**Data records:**
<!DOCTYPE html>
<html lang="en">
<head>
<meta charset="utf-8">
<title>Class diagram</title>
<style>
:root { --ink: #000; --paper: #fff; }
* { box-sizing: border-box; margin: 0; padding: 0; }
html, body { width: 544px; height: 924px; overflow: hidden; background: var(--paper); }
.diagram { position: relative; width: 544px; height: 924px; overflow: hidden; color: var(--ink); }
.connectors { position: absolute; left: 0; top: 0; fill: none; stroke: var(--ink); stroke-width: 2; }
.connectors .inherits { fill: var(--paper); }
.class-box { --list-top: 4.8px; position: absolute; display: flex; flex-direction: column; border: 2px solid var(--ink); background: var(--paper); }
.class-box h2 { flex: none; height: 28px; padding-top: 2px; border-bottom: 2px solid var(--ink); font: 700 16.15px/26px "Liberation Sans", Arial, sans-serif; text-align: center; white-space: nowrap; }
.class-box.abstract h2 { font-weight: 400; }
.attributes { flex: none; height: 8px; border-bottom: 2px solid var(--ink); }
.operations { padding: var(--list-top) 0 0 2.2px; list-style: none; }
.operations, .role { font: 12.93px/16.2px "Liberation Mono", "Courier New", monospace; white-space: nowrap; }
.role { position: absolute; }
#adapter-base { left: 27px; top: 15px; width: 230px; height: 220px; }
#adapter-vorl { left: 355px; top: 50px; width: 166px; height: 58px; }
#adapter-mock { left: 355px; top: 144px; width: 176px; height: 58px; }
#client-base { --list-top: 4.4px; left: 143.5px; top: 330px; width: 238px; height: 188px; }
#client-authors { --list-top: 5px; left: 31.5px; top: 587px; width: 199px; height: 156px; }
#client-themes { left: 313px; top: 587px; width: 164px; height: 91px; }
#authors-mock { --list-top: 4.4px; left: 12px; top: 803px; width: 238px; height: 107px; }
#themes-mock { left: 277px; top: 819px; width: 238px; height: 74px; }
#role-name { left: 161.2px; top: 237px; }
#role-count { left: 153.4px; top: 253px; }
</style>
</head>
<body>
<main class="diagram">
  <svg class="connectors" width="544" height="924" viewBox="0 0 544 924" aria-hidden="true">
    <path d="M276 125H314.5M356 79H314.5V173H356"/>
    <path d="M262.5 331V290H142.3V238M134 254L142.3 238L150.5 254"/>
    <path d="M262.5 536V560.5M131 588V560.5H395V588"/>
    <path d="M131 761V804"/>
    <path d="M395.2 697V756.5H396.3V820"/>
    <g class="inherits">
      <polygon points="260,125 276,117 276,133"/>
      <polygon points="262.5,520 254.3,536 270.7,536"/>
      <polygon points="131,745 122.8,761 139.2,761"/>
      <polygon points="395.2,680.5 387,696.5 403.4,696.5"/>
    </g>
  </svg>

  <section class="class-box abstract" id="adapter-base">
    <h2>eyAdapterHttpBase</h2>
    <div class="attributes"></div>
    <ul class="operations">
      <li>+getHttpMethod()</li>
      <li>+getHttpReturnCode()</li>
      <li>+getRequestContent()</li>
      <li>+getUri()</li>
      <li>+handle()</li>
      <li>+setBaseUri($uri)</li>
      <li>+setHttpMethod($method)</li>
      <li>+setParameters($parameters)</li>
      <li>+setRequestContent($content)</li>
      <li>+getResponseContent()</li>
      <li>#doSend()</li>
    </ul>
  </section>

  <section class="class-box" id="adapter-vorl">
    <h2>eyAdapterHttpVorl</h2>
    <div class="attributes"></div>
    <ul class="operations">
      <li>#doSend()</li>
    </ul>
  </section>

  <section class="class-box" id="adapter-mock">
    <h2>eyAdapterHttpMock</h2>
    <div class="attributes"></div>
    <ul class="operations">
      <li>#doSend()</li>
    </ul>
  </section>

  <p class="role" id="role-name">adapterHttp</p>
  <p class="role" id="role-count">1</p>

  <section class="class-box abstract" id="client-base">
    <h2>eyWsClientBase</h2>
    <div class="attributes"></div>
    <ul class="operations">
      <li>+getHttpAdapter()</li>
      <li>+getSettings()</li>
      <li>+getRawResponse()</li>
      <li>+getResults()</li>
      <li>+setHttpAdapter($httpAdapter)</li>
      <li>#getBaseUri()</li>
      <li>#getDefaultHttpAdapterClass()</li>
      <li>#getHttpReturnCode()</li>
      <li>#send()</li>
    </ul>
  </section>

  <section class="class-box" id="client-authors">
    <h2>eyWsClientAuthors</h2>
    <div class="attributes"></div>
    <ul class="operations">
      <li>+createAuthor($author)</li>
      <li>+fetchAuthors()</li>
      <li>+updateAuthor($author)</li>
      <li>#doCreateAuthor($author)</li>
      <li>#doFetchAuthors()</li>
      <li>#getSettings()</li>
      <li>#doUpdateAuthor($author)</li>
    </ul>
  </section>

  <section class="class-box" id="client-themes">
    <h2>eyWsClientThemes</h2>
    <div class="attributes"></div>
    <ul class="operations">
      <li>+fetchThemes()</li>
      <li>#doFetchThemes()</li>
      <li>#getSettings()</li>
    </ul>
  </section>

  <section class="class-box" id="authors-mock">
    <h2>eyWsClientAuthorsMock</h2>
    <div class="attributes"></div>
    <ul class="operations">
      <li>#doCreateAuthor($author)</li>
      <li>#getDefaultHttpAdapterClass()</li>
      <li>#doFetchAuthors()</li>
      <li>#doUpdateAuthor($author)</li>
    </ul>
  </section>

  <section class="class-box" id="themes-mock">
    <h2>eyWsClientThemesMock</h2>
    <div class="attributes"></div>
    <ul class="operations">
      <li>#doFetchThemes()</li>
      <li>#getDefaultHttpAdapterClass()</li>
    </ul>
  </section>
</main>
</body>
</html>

**What the exercise asks:**
Retype only the stretch of lines above starting at the one with "hidden; background: var(--paper);" and stopping at the one with "4.8px; position: absolute;", exactly as written, with both kept.

**Solution for this exercise:**
html, body { width: 544px; height: 924px; overflow: hidden; background: var(--paper); }
.diagram { position: relative; width: 544px; height: 924px; overflow: hidden; color: var(--ink); }
.connectors { position: absolute; left: 0; top: 0; fill: none; stroke: var(--ink); stroke-width: 2; }
.connectors .inherits { fill: var(--paper); }
.class-box { --list-top: 4.8px; position: absolute; display: flex; flex-direction: column; border: 2px solid var(--ink); background: var(--paper); }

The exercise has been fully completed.